When CBC News broke the penthouse story in March, the infrastructure minister at the time, Ric McIver, said he had heard “rumours” of the suite when he took over the ministry in December 2013.  McIver said he toured the Federal Building a month later and ordered staff to scuttle any plans for the apartment.

That directly contradicted the account given by Wayne Drysdale, McIver’s predecessor as infrastructure minister.

“As of November 15, 2012, my understanding was that these (apartment) plans were abandoned in favour of two boardrooms and additional hosting space,” Drysdale said in an emailed statement.

Drysdale’s involvement questioned

But internal emails show Drysdale’s deputy ministers were discussing the apartment as recently as October 2013.

“I can confirm that maintenance of the Premier’s Suite (11th Floor) and the maintenance of the 10th Floor, will be done in-house and the costs will be handled through Infrastructure,” deputy minister Marcia Nelson wrote in an Oct. 11, 2013 email entitled 'Federal Building - Confidential.'
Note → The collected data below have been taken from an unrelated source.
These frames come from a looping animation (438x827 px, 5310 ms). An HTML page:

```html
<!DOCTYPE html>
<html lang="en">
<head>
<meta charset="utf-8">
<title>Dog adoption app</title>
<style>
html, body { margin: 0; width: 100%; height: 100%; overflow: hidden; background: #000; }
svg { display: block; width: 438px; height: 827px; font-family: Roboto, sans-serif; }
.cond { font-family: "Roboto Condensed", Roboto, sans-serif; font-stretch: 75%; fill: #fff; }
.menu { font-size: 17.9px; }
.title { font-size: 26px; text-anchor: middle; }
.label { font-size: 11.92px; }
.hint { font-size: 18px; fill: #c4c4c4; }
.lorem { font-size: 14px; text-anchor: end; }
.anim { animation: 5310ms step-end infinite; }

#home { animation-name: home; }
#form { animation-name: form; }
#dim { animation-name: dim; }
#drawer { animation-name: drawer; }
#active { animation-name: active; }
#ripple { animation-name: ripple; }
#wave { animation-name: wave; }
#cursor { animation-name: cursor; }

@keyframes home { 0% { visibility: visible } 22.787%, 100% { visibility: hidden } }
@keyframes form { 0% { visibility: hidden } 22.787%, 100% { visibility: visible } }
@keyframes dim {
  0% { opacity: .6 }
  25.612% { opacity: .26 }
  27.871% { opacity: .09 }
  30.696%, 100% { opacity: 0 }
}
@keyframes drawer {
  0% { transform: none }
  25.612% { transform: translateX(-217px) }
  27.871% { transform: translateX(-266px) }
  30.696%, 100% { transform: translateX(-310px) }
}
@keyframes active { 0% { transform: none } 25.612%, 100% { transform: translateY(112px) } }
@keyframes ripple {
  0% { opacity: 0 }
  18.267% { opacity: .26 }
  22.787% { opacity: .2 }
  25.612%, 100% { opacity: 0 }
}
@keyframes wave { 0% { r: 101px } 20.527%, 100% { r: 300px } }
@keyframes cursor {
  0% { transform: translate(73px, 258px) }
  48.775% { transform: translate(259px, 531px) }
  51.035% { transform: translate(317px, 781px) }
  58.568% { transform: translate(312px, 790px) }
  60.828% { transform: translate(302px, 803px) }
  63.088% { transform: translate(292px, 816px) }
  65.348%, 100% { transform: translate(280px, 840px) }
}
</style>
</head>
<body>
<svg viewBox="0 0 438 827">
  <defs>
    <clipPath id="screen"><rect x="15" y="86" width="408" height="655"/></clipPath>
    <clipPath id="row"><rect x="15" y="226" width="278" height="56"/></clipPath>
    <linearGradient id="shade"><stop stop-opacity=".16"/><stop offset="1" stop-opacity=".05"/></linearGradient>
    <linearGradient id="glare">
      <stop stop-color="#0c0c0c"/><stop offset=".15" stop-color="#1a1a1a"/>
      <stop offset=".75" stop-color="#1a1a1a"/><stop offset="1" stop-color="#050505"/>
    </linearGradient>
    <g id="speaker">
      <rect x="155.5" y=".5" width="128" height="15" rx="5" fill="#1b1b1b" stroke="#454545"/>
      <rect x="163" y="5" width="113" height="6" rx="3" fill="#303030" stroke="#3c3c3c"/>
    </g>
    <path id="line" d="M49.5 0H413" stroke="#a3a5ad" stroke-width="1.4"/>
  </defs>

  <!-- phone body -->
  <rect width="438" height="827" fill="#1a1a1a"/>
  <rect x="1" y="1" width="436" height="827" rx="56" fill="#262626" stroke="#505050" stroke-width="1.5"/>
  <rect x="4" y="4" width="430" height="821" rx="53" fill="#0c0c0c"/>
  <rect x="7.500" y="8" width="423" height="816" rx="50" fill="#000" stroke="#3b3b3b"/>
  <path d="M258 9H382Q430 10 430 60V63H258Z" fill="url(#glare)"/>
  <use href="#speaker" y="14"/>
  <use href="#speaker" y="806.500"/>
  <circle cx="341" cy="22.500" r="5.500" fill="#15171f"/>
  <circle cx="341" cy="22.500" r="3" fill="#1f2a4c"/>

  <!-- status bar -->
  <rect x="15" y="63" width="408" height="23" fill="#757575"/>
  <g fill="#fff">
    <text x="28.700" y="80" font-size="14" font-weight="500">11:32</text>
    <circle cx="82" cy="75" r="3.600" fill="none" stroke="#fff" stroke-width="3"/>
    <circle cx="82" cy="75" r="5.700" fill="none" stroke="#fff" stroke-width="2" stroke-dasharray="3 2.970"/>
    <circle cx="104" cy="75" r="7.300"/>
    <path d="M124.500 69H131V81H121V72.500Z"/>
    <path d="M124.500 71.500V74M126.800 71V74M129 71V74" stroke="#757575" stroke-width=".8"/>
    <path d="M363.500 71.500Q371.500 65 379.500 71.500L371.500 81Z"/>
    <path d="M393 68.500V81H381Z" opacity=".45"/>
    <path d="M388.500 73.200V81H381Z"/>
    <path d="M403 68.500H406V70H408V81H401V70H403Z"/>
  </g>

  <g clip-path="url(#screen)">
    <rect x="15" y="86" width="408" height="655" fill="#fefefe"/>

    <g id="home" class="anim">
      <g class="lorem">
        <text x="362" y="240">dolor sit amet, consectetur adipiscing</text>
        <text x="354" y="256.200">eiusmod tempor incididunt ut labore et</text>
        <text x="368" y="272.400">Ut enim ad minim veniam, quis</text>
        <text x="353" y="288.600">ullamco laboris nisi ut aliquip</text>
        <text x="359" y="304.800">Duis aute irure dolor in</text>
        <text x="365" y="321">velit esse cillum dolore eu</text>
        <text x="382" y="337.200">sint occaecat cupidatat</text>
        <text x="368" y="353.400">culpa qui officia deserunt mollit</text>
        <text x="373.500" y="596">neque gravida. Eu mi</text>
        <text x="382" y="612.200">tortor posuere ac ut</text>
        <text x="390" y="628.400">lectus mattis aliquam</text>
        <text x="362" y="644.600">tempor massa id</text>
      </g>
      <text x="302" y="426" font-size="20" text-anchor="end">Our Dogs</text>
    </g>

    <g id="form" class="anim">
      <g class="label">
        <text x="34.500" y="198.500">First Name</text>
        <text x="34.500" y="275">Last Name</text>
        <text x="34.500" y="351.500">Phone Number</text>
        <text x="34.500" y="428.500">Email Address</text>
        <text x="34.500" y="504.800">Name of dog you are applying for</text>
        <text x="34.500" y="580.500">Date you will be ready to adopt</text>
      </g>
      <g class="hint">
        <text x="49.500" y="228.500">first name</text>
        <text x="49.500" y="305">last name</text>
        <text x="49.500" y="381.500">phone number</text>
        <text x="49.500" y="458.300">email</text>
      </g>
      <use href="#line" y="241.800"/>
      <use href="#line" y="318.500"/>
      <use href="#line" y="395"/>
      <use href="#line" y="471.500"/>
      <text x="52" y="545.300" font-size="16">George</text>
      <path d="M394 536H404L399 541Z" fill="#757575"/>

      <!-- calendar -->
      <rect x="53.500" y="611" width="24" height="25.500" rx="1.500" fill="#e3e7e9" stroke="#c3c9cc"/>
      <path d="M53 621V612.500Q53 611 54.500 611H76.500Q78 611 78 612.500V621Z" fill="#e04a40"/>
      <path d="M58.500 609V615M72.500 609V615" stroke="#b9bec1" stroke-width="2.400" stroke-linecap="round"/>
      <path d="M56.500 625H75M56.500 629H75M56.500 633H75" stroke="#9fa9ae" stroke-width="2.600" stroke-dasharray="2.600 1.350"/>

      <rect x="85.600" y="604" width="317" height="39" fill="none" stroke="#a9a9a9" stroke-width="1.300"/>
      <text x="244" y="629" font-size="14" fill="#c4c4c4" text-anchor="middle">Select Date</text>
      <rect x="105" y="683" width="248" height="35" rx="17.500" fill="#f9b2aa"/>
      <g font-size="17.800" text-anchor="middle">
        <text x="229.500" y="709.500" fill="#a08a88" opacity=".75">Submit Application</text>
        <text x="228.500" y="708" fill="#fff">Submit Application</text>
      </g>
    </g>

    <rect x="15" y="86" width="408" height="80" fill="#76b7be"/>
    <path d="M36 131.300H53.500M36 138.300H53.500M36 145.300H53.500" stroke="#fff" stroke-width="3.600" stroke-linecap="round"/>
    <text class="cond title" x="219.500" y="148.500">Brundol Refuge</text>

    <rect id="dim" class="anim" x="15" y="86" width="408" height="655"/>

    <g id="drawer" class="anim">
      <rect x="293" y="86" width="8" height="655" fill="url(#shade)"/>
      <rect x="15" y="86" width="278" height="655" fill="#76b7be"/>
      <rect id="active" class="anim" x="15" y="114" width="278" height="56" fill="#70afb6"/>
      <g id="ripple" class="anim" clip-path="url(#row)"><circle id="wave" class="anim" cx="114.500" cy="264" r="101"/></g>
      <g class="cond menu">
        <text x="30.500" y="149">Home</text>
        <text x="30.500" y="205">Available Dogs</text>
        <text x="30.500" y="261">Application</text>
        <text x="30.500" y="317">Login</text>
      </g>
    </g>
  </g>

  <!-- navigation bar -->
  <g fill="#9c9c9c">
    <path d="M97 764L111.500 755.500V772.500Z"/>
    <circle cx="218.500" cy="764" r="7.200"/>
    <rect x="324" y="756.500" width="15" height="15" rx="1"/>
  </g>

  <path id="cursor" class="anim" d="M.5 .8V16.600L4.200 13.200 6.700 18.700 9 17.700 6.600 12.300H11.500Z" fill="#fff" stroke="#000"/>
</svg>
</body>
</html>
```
Nelson sent the email to the deputy minister of executive council, Peter Watson, and Kim Armstrong, then a deputy minister with Alberta Justice. Executive council is the ministry that includes the premier’s office.

Nelson’s predecessor as deputy minister of infrastructure, Ray Gilmour, was also involved in coordinating plans for the suite. Gilmour also worked for Drysdale during the planning of the penthouse.

In an April 2013 email sent to both Watson and Gilmour, Armstrong, then the deputy secretary to cabinet, wrote: “The Premier (or one of her staff) had earlier asked about the maintenance of the Federal Building. Most of the maintenance will be contracted out.

“Ray is considering whether some select areas of the building, including the Premier’s suite, may be kept ‘in house’ and that is under review. However, in either case, the costs of such maintenance will be in Infrastructure’s,” Armstrong wrote, adding that she, “asked Ray to consider how [the premier] can get from basement to 11th Floor in privacy when she is in building. He will review and revert.”

Wildrose leader Danielle Smith said it is absurd for Drysdale, and other cabinet members, to claim they had no knowledge of the suite past November 2012.

“The deputy minister of justice, the deputy minister of infrastructure ... all knew what was going on,” Smith said. “Clearly, they would have been under obligation to brief their ministers."

“So for everyone to try to pretend that they didn’t know it was going on, it has no credibility,” Smith said.

Drysdale declined an interview request. But in an email, his spokesperson, Christine Way, said the documents “in no way counter what Minister Drysdale has said all along about the 11th floor of the federal building.”

Way said that, “at no time did Minister Drysdale indicate that he ‘put a stop to’ or cancelled plans for private space for the Premier on the 11th floor of the Federal Building.  

“He simply indicated that as of Nov. 15, 2012, his understanding was that plans for this space included boardrooms and hosting space,” she said.

Way did not respond when asked to confirm that Drysdale had no knowledge of the discussions involving his deputy ministers.

Sherman calls for explanation

Last week, Drysdale was again named minister of infrastructure, following Ric McIver’s resignation to run for the Conservative leadership.

Liberal Leader Raj Sherman challenged Drysdale to be honest with the public about his involvement in the penthouse plans.

“The minister owes Albertans an explanation as to why he misled Albertans on (the suite),” Sherman said.

Smith said the documents obtained by CBC News clearly show Drysdale and other cabinet ministers knew about the Redford apartment while publicly claiming they didn’t.

“They all protect each other’s backs, even when they are doing things that are clearly wrong and offside with the public, and wasting taxpayer dollars,” Smith said.

“And when they get caught, they all try to pretend that they knew nothing about it,” she continued.  “But fortunately, there is a paper trail and it showed a lot of people knew about it - they just chose not to act.”

See the documents